Companies should also look at expected income or shareholder payments, as well as any planned expansion. Companies new to China are advised to use an accountant with experience in China for this. There are many differences in planning costs in China, such as an increased need for advance payment for the rental, stock, and even some salary costs.

Remember is it important to set the capital level right at the start. If it is set too low, then any additional funding required will be taxed when injected (the level could be raised but this is difficult). And if it is set too high then it is likely that at some point money will be left idle in the capital account, instead of being put to use.


Setting a practical level

Even if it was permitted to open a WFOE with no capital, this would not help the WFOE much! There are major tax advantages to using the capital for the company operating costs in the early period of operation. Any additional financing that must be injected, and cannot be taken from approved capital, will be taxed as income – not very advantageous!

This restriction and the fact that it is difficult to change agreed capital levels later, make it important to set an appropriate level at the time of initial setup.

Changes to WFOE registration procedures in recent years have made these much less of a concern than they used to be, but there are still some key things to understand.

  • There is no defined minimum registered capital, but still a broad and arbitrary minimum.
  • 30 years to deposit the registered capital with no info on what happens after.
  • It’s important to set capital levels correctly during incorporation as it is difficult to change later and a low registered capital can disadvantage your company.

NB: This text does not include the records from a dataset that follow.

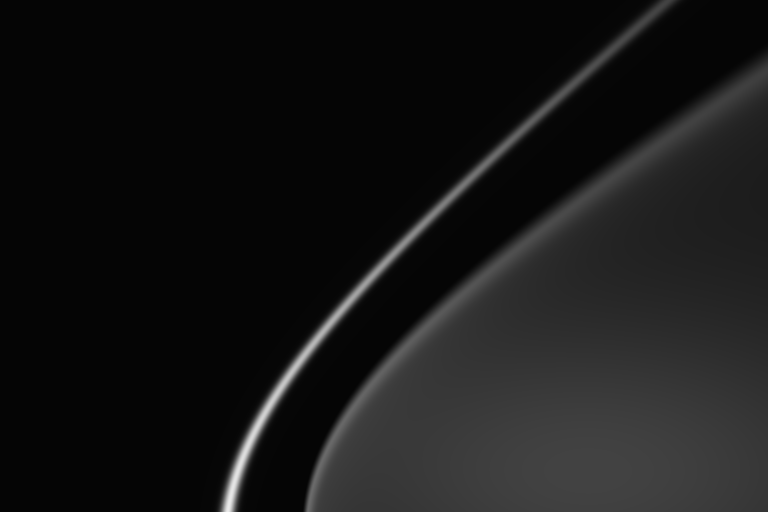
Give the GLSL for this background, as a Shadertoy shader.

```glsl
// Two curved rims of light sweep up from the lower left over near-black.
// Each rim is a hyperbola; its signed distance drives a soft luminous line,
// and the inner one also bounds a dim grey body lit from below.

const vec2 CANVAS = vec2(1.5, 1.0);
const float BACKDROP = 0.018;

// Signed distance to x = start + lean*y + spread*(sqrt(y^2 + bend^2) - bend),
// positive on the right side of the curve.
float hyperbolaDistance(vec2 p, float start, float lean, float spread, float bend) {
    float root = sqrt(p.y * p.y + bend * bend);
    float curveX = start + lean * p.y + spread * (root - bend);
    float slope = lean + spread * p.y / root;
    return (p.x - curveX) / sqrt(1.0 + slope * slope);
}

// Bell-shaped falloff, 1 at x = 0.
float bell(float x, float width) {
    float t = x / width;
    return exp(-t * t);
}

// Thin bright arc, fading and softening with height.
float outerArc(float d, float height) {
    float width = 0.0105 + 0.011 * (height - 0.5) * (height - 0.5);
    float strength = mix(0.92, 0.22, smoothstep(-0.15, 1.1, height));
    return strength * bell(d, width) + 0.008 * bell(d, 0.06);
}

// Grey body: broad low glow, a shaded band and a highlight along its edge.
float innerBody(vec2 p, float d) {
    float inside = max(d, 0.0);
    vec2 q = (p - vec2(1.15, 0.08)) / vec2(0.6, 0.31);
    float glow = 0.10 + 0.16 * exp(-dot(q, q));
    float band = 0.09 * exp(-inside / 0.07);
    float rim = mix(0.17, 0.05, p.y) * bell(inside, mix(0.012, 0.04, p.y));
    return glow + band + rim;
}

void mainImage(out vec4 fragColor, in vec2 fragCoord) {
    vec2 p = fragCoord / iResolution.xy * CANVAS;

    float arcDistance = hyperbolaDistance(p, 0.445, 0.15, 1.10, 0.45);
    float bodyDistance = hyperbolaDistance(p, 0.600, 0.11, 1.60, 0.50);

    // The body's edge is crisp at the bottom and hazy at the top.
    float haze = mix(0.010, 0.048, p.y);
    float cover = smoothstep(-haze, 0.25 * haze, bodyDistance);

    float light = mix(BACKDROP, innerBody(p, bodyDistance), cover);
    light += outerArc(arcDistance, p.y);
    fragColor = vec4(vec3(min(light, 1.0)), 1.0);
}
```
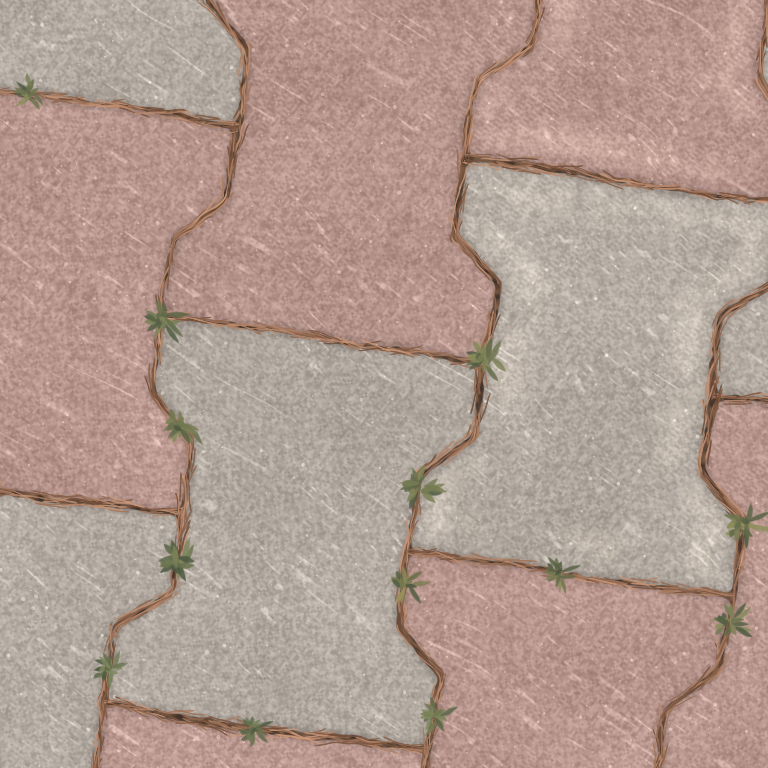
Write a three.js fragment shader that draws this texture.

```glsl
#define TILT 0.145
#define CENTRE vec2(0.384, 0.306)
#define PITCH 0.362
#define HEIGHT 0.515
#define NOTCH 0.032
#define RAMP 0.028
#define JOINT 0.0042
#define SOFT 0.0013
#define TUFT_STEP 0.165
#define TUFT_SIZE 0.031
#define GREY vec3(0.702, 0.667, 0.632)
#define PINK vec3(0.712, 0.580, 0.546)

varying vec2 vUv;

float hash(vec2 p) { return fract(sin(dot(p, vec2(127.1, 311.7))) * 43758.5453); }

float noise(vec2 p) {
  vec2 i = floor(p), f = fract(p);
  f = f * f * (3.0 - 2.0 * f);
  return mix(mix(hash(i), hash(i + vec2(1.0, 0.0)), f.x),
             mix(hash(i + vec2(0.0, 1.0)), hash(i + 1.0), f.x), f.y);
}

float fbm(vec2 p) {
  return 0.55 * noise(p) + 0.3 * noise(p * 2.1 + 7.1) + 0.15 * noise(p * 4.3 + 3.7);
}

// Notched side between columns k and k + 1
float ramp(float y) {
  return (abs(fract(y / HEIGHT + 0.5) - 0.5) * HEIGHT - HEIGHT * 0.25) / RAMP;
}

float side(float k, float y) {
  float r = ramp(y);
  float bend = r / pow(1.0 + pow(abs(r), 6.0), 1.0 / 6.0);
  return (k + 0.5) * PITCH + (1.0 - 2.0 * mod(k, 2.0)) * NOTCH * bend;
}

// Loose dry needles scattered along a joint
vec3 needles(vec3 color, float along, float across, float spread, float seed) {
  for (int i = 0; i < 14; i++) {
    float f = float(i);
    float x = along / (0.032 + 0.0015 * f) + f * 0.37;
    vec2 key = vec2(floor(x), seed * 17.0 + f);
    float t = fract(x) - 0.5, h = hash(key + 31.7) - 0.5;
    float shift = (hash(key) + hash(key + 2.6) - 1.0) * spread + h * 0.026 * t + 0.008 * h * t * t;
    float mask = 1.0 - smoothstep(0.0003, 0.0004 + SOFT, abs(across - shift));
    mask *= (1.0 - smoothstep(0.36, 0.48, abs(t))) * step(0.42, hash(key + 5.3));
    vec3 straw = mix(vec3(0.43, 0.29, 0.21), vec3(0.80, 0.60, 0.48), hash(key + 12.9));
    color = mix(color, straw, mask * 0.85);
  }
  return color;
}

// Ragged weed made of thin leaves fanned around a point
vec3 tuft(vec3 color, vec2 p, float size, vec2 key) {
  vec3 light = mix(vec3(0.46, 0.52, 0.37), vec3(0.62, 0.59, 0.36), hash(key + 3.3));
  for (int i = 0; i < 18; i++) {
    float h = hash(key + float(i) * 1.7), g = hash(key + float(i) * 2.9 + 0.4);
    float angle = 6.2832 * h;
    vec2 dir = vec2(cos(angle), sin(angle));
    vec2 q = p - size * 0.5 * (vec2(g, fract(g * 9.7)) - 0.5);
    float t = dot(q, dir) / (size * (0.35 + 0.65 * g));
    float leaf = abs(dot(q, vec2(-dir.y, dir.x))) - size * 0.42 * t * (1.0 - t);
    float mask = (1.0 - smoothstep(-SOFT, SOFT, leaf)) * step(0.0, t) * step(t, 1.0);
    color = mix(color, mix(vec3(0.29, 0.34, 0.25), light, fract(h * 13.0)), mask * 0.85);
  }
  return color;
}

void main() {
  // Tilted paving frame with slightly uneven edges
  vec2 p = vUv - CENTRE;
  float c = cos(TILT), s = sin(TILT);
  vec2 q = vec2(c * p.x - s * p.y, s * p.x + c * p.y);
  q += 0.008 * (vec2(noise(vUv * 13.0), noise(vUv * 13.0 + 40.0)) - 0.5);
  q += 0.003 * (vec2(noise(vUv * 60.0), noise(vUv * 60.0 + 9.0)) - 0.5);
  // Stone index and distance to its joints
  float k = floor(q.x / PITCH);
  float dSide = q.x - side(k, q.y);
  float column = k + step(0.0, dSide);
  dSide *= mix(0.69, 1.0, smoothstep(0.8, 1.2, abs(ramp(q.y))));
  float y = q.y / HEIGHT - 0.5 * mod(column, 2.0);
  vec2 stone = vec2(column, floor(y + 0.5));
  float dEnd = (fract(y) - 0.5) * HEIGHT;
  float blend = max(0.014 - abs(abs(dSide) - abs(dEnd)), 0.0);
  float d = min(abs(dSide), abs(dEnd)) - blend * blend / 0.056;
  // Stone colour, mottling and grain
  float isPink = mod(floor(column * 0.5) + stone.y, 2.0);
  vec3 color = mix(GREY, PINK, isPink) * (0.985 + 0.03 * hash(stone));
  color += 0.07 * (fbm(vUv * 9.0 + stone * 3.0) - 0.5);
  vec2 turned = vec2(dot(vUv, vec2(0.8, -0.6)), dot(vUv, vec2(0.6, 0.8)));
  color += 0.14 * (noise(turned * 330.0) - 0.5) + 0.07 * (noise(turned * 155.0) - 0.5);
  // Pale scratches and grit
  vec2 scratch = turned * vec2(38.0, 200.0) + 5.0 * noise(vUv * 11.0);
  color += 0.12 * smoothstep(0.74, 0.95, noise(scratch)) * smoothstep(0.3, 0.6, noise(vUv * 24.0));
  vec2 cell = floor(turned * 70.0);
  vec2 grit = fract(turned * 70.0) - 0.2 - 0.6 * vec2(hash(cell), hash(cell + 8.0));
  float gritSize = 0.02 + 0.13 * pow(hash(cell + 21.0), 4.0);
  color += 0.14 * (1.0 - smoothstep(gritSize, gritSize + 0.08, length(grit))) * step(0.84, hash(cell + 4.0));
  // Worn pale rim and shaded edge
  float worn = mix(0.1, 1.0, step(abs(mod(column, 3.0) - 1.0), 0.5) * step(-0.5, stone.y));
  float rim = smoothstep(0.008, 0.035, d) * (1.0 - smoothstep(0.035, 0.075, d));
  color += vec3(0.09, 0.085, 0.075) * worn * rim * smoothstep(0.3, 0.7, fbm(vUv * 22.0));
  color *= 1.0 - 0.13 * (1.0 - smoothstep(0.002, 0.014, d));
  // Joint soil and needles
  float litter = noise(q * 8.0);
  float width = JOINT * (0.35 + 0.75 * litter + 0.7 * (noise(vUv * 95.0) - 0.5));
  vec3 soil = vec3(0.37, 0.28, 0.22) * (0.65 + 0.7 * noise(vUv * 150.0));
  color = mix(color, soil, 1.0 - smoothstep(width - SOFT, width + SOFT, d));
  float spread = 0.004 + 0.008 * litter;
  color = needles(color, q.x, dEnd, spread, column * 5.3 + floor(y) * 2.1);
  color = needles(color, q.y, dSide, spread, k * 3.7 + 50.0);
  // Weeds on the ends and, lower down, on the sides
  vec2 endKey = vec2(column, floor(y)) + 60.0;
  float endX = (column + 0.5 * (hash(endKey) - 0.5)) * PITCH;
  if (hash(endKey + 2.0) < 0.6) color = tuft(color, vec2(q.x - endX, dEnd), TUFT_SIZE * 0.8, endKey);
  for (int i = -1; i <= 1; i++) {
    vec2 key = vec2(k, floor(q.y / TUFT_STEP) + float(i));
    float at = (key.y + 0.65 + 0.25 * (hash(key) - 0.5)) * TUFT_STEP;
    float size = TUFT_SIZE * (0.85 + 0.35 * hash(key + 6.0));
    if (at < 0.32 && hash(key + 14.0) < 0.85) color = tuft(color, q - vec2(side(k, at), at), size, key);
  }
  gl_FragColor = vec4(clamp(color, 0.0, 1.0), 1.0);
}
```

 Depositing Registered Capital

Prior to the changes in 2014, there was a strict timeline for capital injection. 20% of the capital had to be deposited within 90 days and the remainder within 2 years. This requirement has been relaxed and WFOEs are free to define their own capital injection timeframe. The main requirement now is only that all capital is paid within 30 years of incorporation.

WFOEs are therefore free to define an injection timetable that is in line with their planned operation and/or expansion in China. This can be very advantageous as there is no need to have costly capital tied up in a capital account for long periods of time.

Companies should keep in mind however that before a WFOE can be closed down, when and if this is required, all capital must be fully paid up. This is a good reason not to set the level too high at the outset!

There is a requirement too for a WFOE to keep a reserve fund based on their level of capital. Whilst the intention of the capital injected is to be spent on company expenses rather than held as a reserve, there is a stipulation in Company Law for the gradual build-up of a reserve account. In particular, 10% of annual after-tax profits need to be directed to a capital reserve fund, capped at 50% of the total registered capital of the WFOE.


Changing registered capital – not easy

Companies should be aware when declaring the registered capital during incorporation that changing the registered capital at a later date, whilst possible, is a complex and time-consuming process.

This involves the following steps:

  • Application to online government platform for approval to increase registered capital. The reasons for the increase must also be given
  • Application to the local AIC to change the registered capital level (once approval from government is granted)
  • Applying to SAFE for approval to transfer funds to China
  • Making a bank transfer to the company’s Chinese bank from overseas
  • Once funds have been received in China, the AIC will then need to re-issue the WFOE business license

Such applications and approvals are never quick in China, and this process could take up to two months. Given that a common reason for needing additional capital is an immediate shortage of funds for China operations, it may not be possible to rely on this. Note also, that a fee must be paid for making the change (0.04%-0.08% depending on total increase).